The recent news that the Danish police have become the first in the world to hunt down Internet drug traffickers by analyzing related transactions is, in a way, a positive for the image of the top digital currency in the world, Bitcoin.

With its latest rise to an all-time high in several markets, there is a tendency for the cryptocurrency to attract more users.

Some of them use Bitcoin for criminal purposes, so the recent arrest in Denmark is a good move for the image of the currency. Not to demonstrate that it can be controlled by the police in any country but to show that it is possible to track transactions made with it, especially if and when they need be.

The head of the Danish police’s cyber crime unit NC3, Kim Aarenstrup, told Berlingske that the police has a system in place to analyze Bitcoin transactions which have already helped them bring two drug trafficking convictions.

Tools for law-enforcement

The not-for-profit research institute, RAND Europe, noted in a 2016 report that looked into the characteristics of vendors, buyers and other actors involved in the online drugs trade, that the number of transactions of illicit drugs on the cryptomarkets has tripled, with revenues doubling. The report described Bitcoin as the most popular cryptocurrency used on cryptomarkets to make purchases.

Though researchers in the US had earlier announced they had created an analysis tool for US law enforcement that can be used to overcome the challenges of criminals using Bitcoin for transactions, the Danes consider themselves “much unique in the world at this point, because there are not really any others who have managed to use these trails as evidence.”

According to the Danish prosecutor who made the conviction, Jesper Klyve, the Danish system worked by correlating transactions where Bitcoins are used to buy illegal goods, with transactions listed on the Blockchain as well as other information about users.

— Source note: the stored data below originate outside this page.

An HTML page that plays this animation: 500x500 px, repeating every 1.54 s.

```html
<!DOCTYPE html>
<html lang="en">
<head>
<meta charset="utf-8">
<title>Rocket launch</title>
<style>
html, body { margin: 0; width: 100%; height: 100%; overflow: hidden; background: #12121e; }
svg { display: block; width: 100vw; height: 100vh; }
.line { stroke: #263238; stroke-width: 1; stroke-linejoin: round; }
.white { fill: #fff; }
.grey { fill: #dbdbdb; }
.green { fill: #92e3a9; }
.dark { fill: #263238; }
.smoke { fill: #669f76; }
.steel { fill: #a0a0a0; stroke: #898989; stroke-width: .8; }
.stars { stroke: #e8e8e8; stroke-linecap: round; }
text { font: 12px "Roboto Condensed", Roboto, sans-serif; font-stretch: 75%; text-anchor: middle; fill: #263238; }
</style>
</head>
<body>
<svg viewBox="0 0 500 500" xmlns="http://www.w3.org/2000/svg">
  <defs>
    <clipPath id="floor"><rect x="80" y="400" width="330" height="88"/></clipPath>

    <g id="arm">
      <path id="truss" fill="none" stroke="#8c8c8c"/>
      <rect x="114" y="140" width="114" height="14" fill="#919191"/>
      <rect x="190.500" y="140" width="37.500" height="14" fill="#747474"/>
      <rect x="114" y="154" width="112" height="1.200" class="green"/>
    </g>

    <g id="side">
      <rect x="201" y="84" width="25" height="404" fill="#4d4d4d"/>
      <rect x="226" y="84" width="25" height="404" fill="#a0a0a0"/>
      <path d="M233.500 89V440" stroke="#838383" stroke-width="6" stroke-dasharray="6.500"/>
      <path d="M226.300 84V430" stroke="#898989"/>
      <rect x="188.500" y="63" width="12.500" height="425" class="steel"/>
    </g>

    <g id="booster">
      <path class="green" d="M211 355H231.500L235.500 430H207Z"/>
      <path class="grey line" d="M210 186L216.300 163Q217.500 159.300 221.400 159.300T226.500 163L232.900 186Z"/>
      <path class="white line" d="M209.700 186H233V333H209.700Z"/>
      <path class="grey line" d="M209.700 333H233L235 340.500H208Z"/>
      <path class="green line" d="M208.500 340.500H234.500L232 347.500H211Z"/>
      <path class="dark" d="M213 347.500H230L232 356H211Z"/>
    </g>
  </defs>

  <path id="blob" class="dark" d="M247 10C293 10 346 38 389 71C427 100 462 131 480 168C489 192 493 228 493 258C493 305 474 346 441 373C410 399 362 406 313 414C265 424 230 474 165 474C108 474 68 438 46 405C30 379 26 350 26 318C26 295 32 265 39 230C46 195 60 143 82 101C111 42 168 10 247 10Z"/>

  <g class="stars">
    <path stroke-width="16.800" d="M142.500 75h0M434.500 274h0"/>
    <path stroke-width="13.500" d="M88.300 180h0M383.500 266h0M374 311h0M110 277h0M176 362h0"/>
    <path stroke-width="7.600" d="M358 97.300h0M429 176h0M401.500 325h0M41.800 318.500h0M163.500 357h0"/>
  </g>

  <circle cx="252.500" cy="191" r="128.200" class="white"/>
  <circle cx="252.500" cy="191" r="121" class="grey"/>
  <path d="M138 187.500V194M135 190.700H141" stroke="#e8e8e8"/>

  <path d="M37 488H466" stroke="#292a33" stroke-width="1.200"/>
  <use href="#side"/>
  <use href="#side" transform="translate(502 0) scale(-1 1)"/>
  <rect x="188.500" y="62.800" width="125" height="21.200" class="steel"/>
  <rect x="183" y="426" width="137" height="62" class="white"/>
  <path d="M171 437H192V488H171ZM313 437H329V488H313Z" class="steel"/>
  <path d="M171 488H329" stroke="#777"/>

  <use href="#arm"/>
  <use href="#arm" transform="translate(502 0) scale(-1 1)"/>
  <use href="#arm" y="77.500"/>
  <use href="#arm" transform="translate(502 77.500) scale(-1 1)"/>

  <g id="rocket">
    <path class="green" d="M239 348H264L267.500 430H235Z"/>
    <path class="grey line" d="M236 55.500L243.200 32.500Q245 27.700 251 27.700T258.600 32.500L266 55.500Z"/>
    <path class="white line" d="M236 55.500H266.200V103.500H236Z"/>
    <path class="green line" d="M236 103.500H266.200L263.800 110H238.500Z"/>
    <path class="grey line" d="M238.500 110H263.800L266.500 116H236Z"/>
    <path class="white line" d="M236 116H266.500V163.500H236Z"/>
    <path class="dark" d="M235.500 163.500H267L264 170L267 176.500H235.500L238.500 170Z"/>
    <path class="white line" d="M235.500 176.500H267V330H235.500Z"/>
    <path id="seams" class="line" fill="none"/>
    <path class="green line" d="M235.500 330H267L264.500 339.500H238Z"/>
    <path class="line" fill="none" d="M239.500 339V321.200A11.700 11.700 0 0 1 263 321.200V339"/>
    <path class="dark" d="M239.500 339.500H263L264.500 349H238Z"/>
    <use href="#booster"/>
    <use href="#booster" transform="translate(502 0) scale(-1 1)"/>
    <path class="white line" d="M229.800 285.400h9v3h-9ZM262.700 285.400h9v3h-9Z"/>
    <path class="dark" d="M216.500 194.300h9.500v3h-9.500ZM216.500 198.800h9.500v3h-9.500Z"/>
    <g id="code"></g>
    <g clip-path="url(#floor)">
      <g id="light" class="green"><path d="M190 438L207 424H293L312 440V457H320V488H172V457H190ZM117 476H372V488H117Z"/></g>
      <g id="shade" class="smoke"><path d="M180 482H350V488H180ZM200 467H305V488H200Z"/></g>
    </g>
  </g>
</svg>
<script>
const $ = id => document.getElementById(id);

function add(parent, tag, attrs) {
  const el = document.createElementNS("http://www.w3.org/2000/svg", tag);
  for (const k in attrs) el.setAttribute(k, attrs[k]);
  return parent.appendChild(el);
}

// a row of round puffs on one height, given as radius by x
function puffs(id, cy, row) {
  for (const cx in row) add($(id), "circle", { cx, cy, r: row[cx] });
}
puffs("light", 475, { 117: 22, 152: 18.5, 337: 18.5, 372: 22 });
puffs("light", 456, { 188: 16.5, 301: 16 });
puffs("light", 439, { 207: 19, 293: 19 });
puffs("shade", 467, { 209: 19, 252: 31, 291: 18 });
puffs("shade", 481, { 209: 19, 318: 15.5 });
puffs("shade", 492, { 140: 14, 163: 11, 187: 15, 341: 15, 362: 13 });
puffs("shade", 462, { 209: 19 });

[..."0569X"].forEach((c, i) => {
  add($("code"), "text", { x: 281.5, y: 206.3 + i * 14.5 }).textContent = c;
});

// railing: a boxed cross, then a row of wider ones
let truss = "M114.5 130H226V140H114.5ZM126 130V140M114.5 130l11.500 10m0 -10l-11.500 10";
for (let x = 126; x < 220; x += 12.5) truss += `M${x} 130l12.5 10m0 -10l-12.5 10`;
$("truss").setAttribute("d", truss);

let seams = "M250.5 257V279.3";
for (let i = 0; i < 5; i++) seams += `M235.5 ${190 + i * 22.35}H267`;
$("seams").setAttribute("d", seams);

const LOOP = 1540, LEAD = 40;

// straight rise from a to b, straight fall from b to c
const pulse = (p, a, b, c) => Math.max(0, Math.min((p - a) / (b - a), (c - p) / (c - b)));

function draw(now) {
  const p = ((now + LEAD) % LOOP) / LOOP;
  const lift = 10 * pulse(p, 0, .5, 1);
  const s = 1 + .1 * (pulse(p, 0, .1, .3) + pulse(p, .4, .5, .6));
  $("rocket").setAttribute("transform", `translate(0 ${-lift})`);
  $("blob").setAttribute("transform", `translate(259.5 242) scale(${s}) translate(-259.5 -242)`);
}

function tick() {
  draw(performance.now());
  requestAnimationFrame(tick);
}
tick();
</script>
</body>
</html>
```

For the researchers at Sandia, a US-Federally Funded Research and Development Center which has delivered essential science and technology to resolve the most challenging security issues in the US for more than 60 years, “figuring out how to effectively combat illicit Bitcoin commerce and reduce its perception as a tool of criminals can encourage more people and companies to adopt Bitcoin for legitimate purposes.”

The team set up a research environment to experiment with other algorithms that can de-anonymize illicit Bitcoin users using a mix of traditional and novel investigative techniques, along with existing financial regulation and innovative policy and process tools. The de-anonymization will enable law enforcement to link Bitcoin addresses to a specific alias and they will know all of the Bitcoin addresses they need to deal with.

With more countries likely to adopt similar systems to filter illicit use of Bitcoin as time goes by, the negative perception of the digital currency may follow a downward trend.